Mike Krzyzewski vs. Brad Stevens: What a contrast in, well, just about everything. Coach K has been here before, eight times to be exact, while Stevens has only been a head coach for three seasons. Krzyzewski is 63, Stevens is 33. Coach K is certainly more demonstrative on the sidelines, while Stevens seems to rarely raise his voice or change his demeanor. Advantage: Duke
Who's Going to Win and Why
Wow, talk about a David vs. Goliath battle. Duke is one of the most storied programs in college basketball history, perennially near the top of the rankings with a slew of four and five-star recruits up and down the roster. On the other side, Butler is a mid-major school that had never been to the Final Four and has made a historical run to the national championship game with unheralded and underrated prospects. To demonstrate just how big a gap there is between the two programs, think about this: according to Darren Rovell of CNBC, Duke spent $394,068 per player last year. Butler? $347,108 for the entire team. You couldn’t ask for more storylines than this.
During the actual game, there are several things to watch for. When Butler has the ball, it will be interesting to see if the Bulldogs are able to consistently get open shots and knock them down. They aren’t all that accurate shooting the ball from long distance despite their propensity to shoot three-pointers. If Howard is out, Butler will become more one-dimensional – not a good thing when facing a team that guards the three-point shot better than anyone in America. Another thing to watch will be Butler’s ability to use its forwards as match-up problems. Singler might not have the quickness to stay with Hayward, while Thomas will have to guard Veasley all the way out on the perimeter, opening up driving lanes for the rest of Butler’s guards.
On the other side, Duke’s offensive rebounding ability will be key. Butler is vastly undersized when compared to the Blue Devils, and there is no doubt they will have a difficult time keeping Zoubek, Thomas and the Plumlee brothers off the offensive glass – whether Howard plays or not. Duke thrives on second-chance opportunities, and beat Baylor by essentially dominating the offensive glass. There could be a lot of offensive rebounding opportunities given the way Nored and Mack hound opposing backcourts. Scheyer and Smith have been offensive keys all season, but they will have a tough time getting open looks against Butler. If those two are shut down, Duke might not have the inside weapons to get enough offensive balance.

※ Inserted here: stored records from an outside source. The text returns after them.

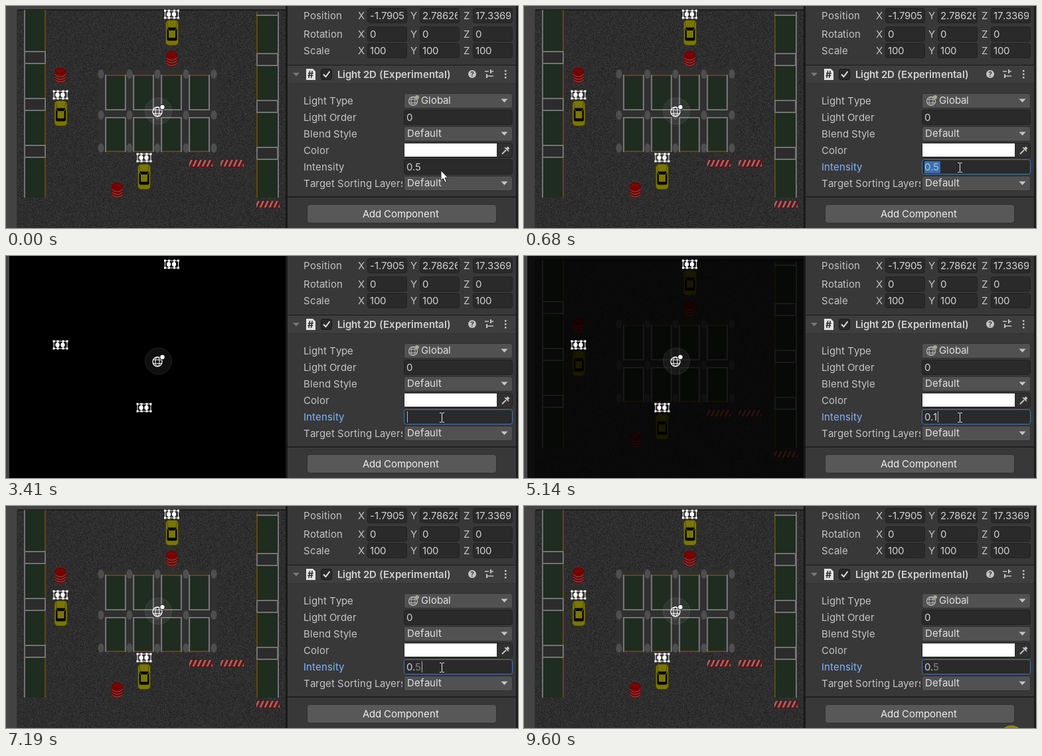
Recreate the animation shown at these times as an HTML page with a canvas. Size 771x336 px, loop 9930 ms.

```html
<!DOCTYPE html>
<html lang="en">
<head>
<meta charset="utf-8">
<title>Light intensity</title>
<style>
html, body { margin: 0; width: 100%; height: 100%; overflow: hidden; background: #383838; }
canvas { display: block; }
</style>
</head>
<body>
<canvas id="stage" width="771" height="336"></canvas>
<script>
const W = 771, H = 336, LOOP = 9930;
const ctx = document.getElementById('stage').getContext('2d');
const FONT = 'Inter, "Open Sans", sans-serif';

// Each step starts at `at` and overrides the state before it.
const STEPS = [
  { at: 0, light: 0.5, text: '0.5', pointer: [655, 249] },
  { at: 330, pointer: null, beam: true, border: '#656565' },
  { at: 680, focus: true, selected: true, border: '#3a79bb' },
  { at: 2040, light: 1, text: '1', selected: false, caret: true },
  { at: 3410, light: 0, text: '' },
  { at: 4440, text: '0' },
  { at: 4790, text: '0.' },
  { at: 5140, light: 0.1, text: '0.1' },
  { at: 6160, light: 0, text: '0.' },
  { at: 7190, light: 0.5, text: '0.', pending: '5' },
  { at: 8570, beam: false, pointer: [694, 316] },
  { at: 8920, pointer: null },
  { at: 9600, caret: false, ripple: true }
];
const stateAt = t => Object.assign({}, ...STEPS.filter(s => s.at <= t));

function rect(c, x, y, w, h, color) {
  c.fillStyle = color;
  c.fillRect(x, y, w, h);
}

function ellipse(c, x, y, rx, ry, fill, stroke, width = 1) {
  c.beginPath();
  c.ellipse(x, y, rx, ry, 0, 0, Math.PI * 2);
  if (fill) { c.fillStyle = fill; c.fill(); }
  if (stroke) { c.strokeStyle = stroke; c.lineWidth = width; c.stroke(); }
}

function roundBox(c, x, y, w, h, r, fill, stroke) {
  c.beginPath();
  c.roundRect(x + 0.5, y + 0.5, w - 1, h - 1, r);
  c.fillStyle = fill;
  c.fill();
  if (stroke) { c.strokeStyle = stroke; c.lineWidth = 1; c.stroke(); }
}

function shape(c, points, fill, stroke) {
  c.beginPath();
  points.forEach(([x, y]) => c.lineTo(x, y));
  c.closePath();
  if (fill) { c.fillStyle = fill; c.fill(); }
  if (stroke) { c.strokeStyle = stroke; c.lineWidth = 1; c.stroke(); }
}

function line(c, color, width, ...points) {
  c.beginPath();
  points.forEach(([x, y], i) => i ? c.lineTo(x, y) : c.moveTo(x, y));
  c.strokeStyle = color;
  c.lineWidth = width;
  c.stroke();
}

// Glyphs advance by whole pixels without kerning; returns the end of the text.
function label(c, text, x, y, color = '#c4c4c4', weight = 400, size = 15) {
  c.font = `${weight} ${size}px ${FONT}`;
  c.fillStyle = color;
  for (const glyph of text) {
    c.fillText(glyph, x, y + 5);
    x += Math.round(c.measureText(glyph).width);
  }
  return x;
}

function clipped(c, x, y, w, h, draw) {
  c.save();
  c.beginPath();
  c.rect(x, y, w, h);
  c.clip();
  draw();
  c.restore();
}

function layer(draw) {
  const canvas = document.createElement('canvas');
  canvas.width = W;
  canvas.height = H;
  draw(canvas.getContext('2d'));
  return canvas;
}

// Scene at full brightness

function asphalt(c) {
  let seed = 7;
  const random = () => (seed = (seed * 16807) % 2147483647) / 2147483647;
  const image = c.createImageData(416, H);
  for (let i = 0; i < image.data.length; i += 4) {
    image.data.fill(92 + (random() + random() - 1) * 36, i, i + 3);
    image.data[i + 3] = 255;
  }
  c.putImageData(image, 5, 0);
}

const GREEN = '#3f5840', WHITE = '#e6e6e6', GOLD = '#b8921c', PAVING = '#616161';

function sideColumn(c, x, top, shift, yellowX, whiteX) {
  rect(c, x, top, 34, 290 - top, PAVING);
  rect(c, x + 2, top, 30, 290 - top, GREEN);
  rect(c, yellowX, top, 2, 290 - top, GOLD);
  rect(c, whiteX, top, 2, 290 - top, WHITE);
  [68, 139, 210].forEach(y => {
    rect(c, x, y + shift, 33, 20, '#585858');
    c.strokeStyle = WHITE;
    c.lineWidth = 2;
    c.strokeRect(x + 1, y + shift + 1, 31, 18);
  });
}

function bay(c, x, y, h, goldAtTop) {
  rect(c, x, y, 32, h, '#696969');
  rect(c, x + 3, y + 2, 26, h - 4, GREEN);
  rect(c, x, y, 2, h, WHITE);
  rect(c, x + 30, y, 2, h, WHITE);
  rect(c, x + 2, y, 28, 2, goldAtTop ? GOLD : WHITE);
  rect(c, x + 2, y + h - 2, 28, 2, goldAtTop ? WHITE : GOLD);
}

function island(c) {
  rect(c, 139, 97, 179, 125, PAVING);
  [149, 191, 233, 275].forEach(x => {
    bay(c, x, 104, 54, true);
    bay(c, x, 168, 53, false);
  });
  [143, 186, 228, 271, 313].forEach(x =>
    [103, 165, 215].forEach(y => ellipse(c, x, y, 4.5, 7, '#9c9c9c')));
}

function car(c, x, y) {
  roundBox(c, x - 10, y - 20, 20, 39, 5, '#f3ec00', '#8a8500');
  line(c, '#aaa400', 1, [x - 7, y - 17], [x - 6, y - 8]);
  line(c, '#aaa400', 1, [x + 7, y - 17], [x + 6, y - 8]);
  roundBox(c, x - 8, y - 9, 16, 21, 2, '#080800');
  rect(c, x - 5, y - 4, 10, 11, '#f3ec00');
  line(c, '#f3ec00', 1, [x - 8, y - 9], [x - 5, y - 4]);
  line(c, '#f3ec00', 1, [x + 8, y - 9], [x + 5, y - 4]);
}

function barrel(c, x, y) {
  [6, 2, -2, -6].forEach(dy => {
    ellipse(c, x, y + dy, 8.5, 5.5, '#f00000');
    if (dy > -6) {
      c.beginPath();
      c.ellipse(x, y + dy - 1, 8, 5, 0, 0.25, Math.PI - 0.25);
      c.strokeStyle = '#f4c4c4';
      c.lineWidth = 1;
      c.stroke();
    }
  });
  ellipse(c, x, y - 7, 7.5, 4, '#fa0808', '#cc0000');
}

function barrier(c, x, y) {
  clipped(c, x, y, 35, 11, () => {
    rect(c, x, y, 35, 11, '#eeeeee');
    for (let i = -1; i < 6; i++) {
      const left = x + i * 7;
      shape(c, [[left, y + 11], [left + 4, y + 11], [left + 9, y], [left + 5, y]], '#e81010');
    }
    rect(c, x, y + 10, 35, 1, '#b52020');
  });
}

const scene = layer(c => {
  asphalt(c);
  rect(c, 5, 0, 12, H, '#858585');
  rect(c, 5, 0, 416, 5, '#888888');
  rect(c, 17, 5, 404, 2, '#383838');
  rect(c, 16, 7, 1, H - 7, '#636363');
  sideColumn(c, 27, 6, 0, 58, 27);
  sideColumn(c, 377, 9, 3, 377, 409);
  rect(c, 379, 9, 30, 4, PAVING);
  rect(c, 377, 13, 33, 2, WHITE);
  island(c);
  car(c, 250, 41);
  car(c, 82.5, 163);
  car(c, 208, 259);
  barrel(c, 249.5, 80);
  barrel(c, 82, 105);
  barrel(c, 167.5, 279);
  barrier(c, 276, 233);
  barrier(c, 323, 233);
  barrier(c, 377, 295);
});

// Editor overlays that ignore the light

function globe(c, x, y, r, color) {
  ellipse(c, x, y, r, r, null, color, 1.3);
  ellipse(c, x, y, r * 0.45, r, null, color);
  line(c, color, 1, [x - r * 0.9, y - r * 0.4], [x + r * 0.9, y - r * 0.4]);
  line(c, color, 1, [x - r * 0.9, y + r * 0.4], [x + r * 0.9, y + r * 0.4]);
}

function headlights(c, x, y) {
  c.strokeStyle = '#ffffff';
  c.lineWidth = 1;
  c.strokeRect(x - 9.5, y - 5.5, 20, 11);
  line(c, '#ffffff', 1, [x - 3.5, y - 6], [x - 3.5, y + 6]);
  line(c, '#ffffff', 1, [x + 4.5, y - 6], [x + 4.5, y + 6]);
  [-4, 4].forEach(dx => ellipse(c, x + dx, y, 3.2, 3.5, '#ffffff'));
  [-11, -5, 3, 9].forEach(dx =>
    [-7, 4].forEach(dy => rect(c, x + dx, y + dy, 3, 3, '#ffffff')));
}

const gizmos = layer(c => {
  ellipse(c, 229.5, 159, 20, 20, 'rgba(255,255,255,.06)', 'rgba(255,255,255,.1)');
  globe(c, 228, 160, 7, '#ffffff');
  ellipse(c, 235.5, 153, 4.2, 4.2, '#191919');
  ellipse(c, 235.5, 153, 3.2, 3.2, '#ffffff');
  headlights(c, 249, 12.5);
  headlights(c, 81.5, 134.5);
  headlights(c, 207.5, 229.5);
});

// Inspector

const field = (c, x, y, w, border = '#212121') => roundBox(c, x, y, w, 23, 3, '#2a2a2a', border);

function arrowDown(c, x, y, color) {
  shape(c, [[x - 5, y - 2.5], [x + 5, y - 2.5], [x, y + 3]], color);
}

function dropdown(c, y, text, textX = 604) {
  roundBox(c, 599, y - 11, 164, 23, 3, '#515151', '#303030');
  label(c, text, textX, y, '#e0e0e0');
  arrowDown(c, 750.5, y, '#c4c4c4');
}

function vectorRow(c, name, y, values) {
  label(c, name, 448, y);
  values.forEach((value, i) => {
    const x = 544 + i * 79.5 | 0;
    label(c, 'XYZ'[i], x - 14, y);
    field(c, x, y - 12, 60);
    clipped(c, x, y - 10, 57, 21, () => label(c, value, x + 4, y, '#d2d2d2'));
  });
}

function header(c) {
  rect(c, 424, 89, 344, 1, '#1a1a1a');
  rect(c, 424, 90, 344, 27, '#3e3e3e');
  rect(c, 424, 117, 344, 1, '#303030');
  arrowDown(c, 437, 103.5, '#777777');
  shape(c, [[452, 95], [462, 95], [466, 99], [466, 112], [452, 112]], '#e4e4e4');
  label(c, '#', 454, 104, '#303030', 700, 14);
  roundBox(c, 474, 95, 17, 17, 3, '#2a2a2a', '#171717');
  line(c, '#e4e4e4', 2, [478, 103.5], [481.5, 107], [487.5, 99]);
  label(c, 'Light 2D (Experimental)', 499, 104, '#d2d2d2', 600);
  ellipse(c, 702, 103, 6, 6, '#c4c4c4');
  label(c, '?', 699.2, 102.2, '#3e3e3e', 700, 10);
  [[99, 730], [106, 724]].forEach(([y, x]) => {
    line(c, '#c4c4c4', 1.5, [721, y], [734, y]);
    line(c, '#3e3e3e', 2, [x - 2, y - 3], [x - 2, y + 3]);
    line(c, '#c4c4c4', 2, [x, y - 3], [x, y + 3]);
  });
  [98, 103, 108].forEach(y => rect(c, 751, y - 1, 2.5, 2.5, '#c4c4c4'));
}

function colorPicker(c) {
  roundBox(c, 599, 207, 164, 23, 3, '#303030', '#212121');
  rect(c, 600, 208, 139, 20, '#ffffff');
  line(c, '#c4c4c4', 2, [747, 224], [753, 218]);
  line(c, '#c4c4c4', 4, [754, 217], [757, 214]);
  line(c, '#c4c4c4', 1.5, [751, 214], [757, 220]);
}

const inspector = layer(c => {
  rect(c, 0, 0, 5, H, '#454545');
  rect(c, 421, 0, 3, H, '#191919');
  rect(c, 424, 0, 344, H, '#383838');
  rect(c, 768, 0, 3, H, '#1c1c1c');
  vectorRow(c, 'Position', 15, ['-1.790554', '2.786264', '17.33694']);
  vectorRow(c, 'Rotation', 43, ['0', '0', '0']);
  vectorRow(c, 'Scale', 68, ['100', '100', '100']);
  header(c);
  ['Light Type', 'Light Order', 'Blend Style', 'Color'].forEach((name, i) =>
    label(c, name, 448, 144 + i * 25));
  clipped(c, 448, 255, 149, 28, () => label(c, 'Target Sorting Layers', 448, 269));
  dropdown(c, 143, 'Global', 625);
  globe(c, 613, 144, 6.5, '#b8b8b8');
  ellipse(c, 619, 138, 3, 3, '#a8a890');
  field(c, 599, 157, 164);
  label(c, '0', 603, 169, '#d2d2d2');
  dropdown(c, 193, 'Default');
  colorPicker(c);
  dropdown(c, 268, 'Default');
  rect(c, 424, 288, 344, 2, '#1f1f1f');
  roundBox(c, 453, 300, 286, 29, 4, '#585858', '#303030');
  label(c, 'Add Component', 537, 315, '#eeeeee');
});

function pointer(c, x, y) {
  const outline = [[0, 0], [0, 15], [3.5, 12], [6, 18], [8.5, 17], [6, 11], [10.5, 11]];
  shape(c, outline.map(([dx, dy]) => [x + dx, y + dy]), '#ffffff', '#202020');
}

function beam(c) {
  line(c, '#e8e8e8', 1, [656.5, 238], [656.5, 251]);
  [237.5, 251.5].forEach(y => {
    line(c, '#e8e8e8', 1, [653, y], [656, y]);
    line(c, '#e8e8e8', 1, [657, y], [660, y]);
  });
}

function intensity(c, s) {
  label(c, 'Intensity', 448, 244, s.focus ? '#81b4ff' : '#c4c4c4');
  field(c, 599, 232, 164, s.border);
  if (s.selected) rect(c, 603, 235, 24, 18, '#3b70ad');
  let end = label(c, s.text, 603, 244, s.selected ? '#a9c3e2' : '#d2d2d2');
  if (s.pending) end = label(c, s.pending, end, 244, '#858585');
  if (s.caret) rect(c, end + 1, 235, 1, 17, '#b4b4b4');
}

function draw(t) {
  const s = stateAt(t);
  rect(ctx, 0, 0, W, H, '#000000');
  ctx.globalAlpha = s.light;
  ctx.drawImage(scene, 0, 0);
  ctx.globalAlpha = 1;
  ctx.drawImage(gizmos, 0, 0);
  ctx.drawImage(inspector, 0, 0);
  intensity(ctx, s);
  if (s.beam) beam(ctx);
  if (s.pointer) pointer(ctx, ...s.pointer);
  if (s.ripple) ellipse(ctx, 734, 350, 18, 18, '#8b8410');
}

const start = performance.now();
function tick() {
  draw((performance.now() - start) % LOOP);
  requestAnimationFrame(tick);
}
tick();
</script>
</body>
</html>
```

In the end, I think that Duke will be too much at both ends for Butler. First of all, even if Howard does play, it remains to be seen how effective he will be against the depth and size of Duke’s frontline. The Blue Devils crash the glass and Butler has very little in terms of true post players outside of Howard. Jukes and Smith need to have big games off the bench if Butler is to have a chance. Furthermore, with Howard scoring inside, Butler’s offense will rely too heavily on the three-point shot, and Duke guards the perimeter too well to get beaten from behind the arc. Unless Howard emerges at the start of the game as healthy and effective as always, it will be tough for Butler, both offensively and defensively, to hang with Duke. Moreover, if he does play, his propensity for foul trouble will spell doom for Butler. Despite the amazing run by Butler in the NCAA Tournament – and the fact that nearly every remotely neutral fan will be rooting for Bulldogs to win a title in their home city – it all spells a Duke national championship. Of course, this tournament has been completely unpredictable, so would anyone really be shocked by a Butler victory?
Prediction: Duke 66, Butler 57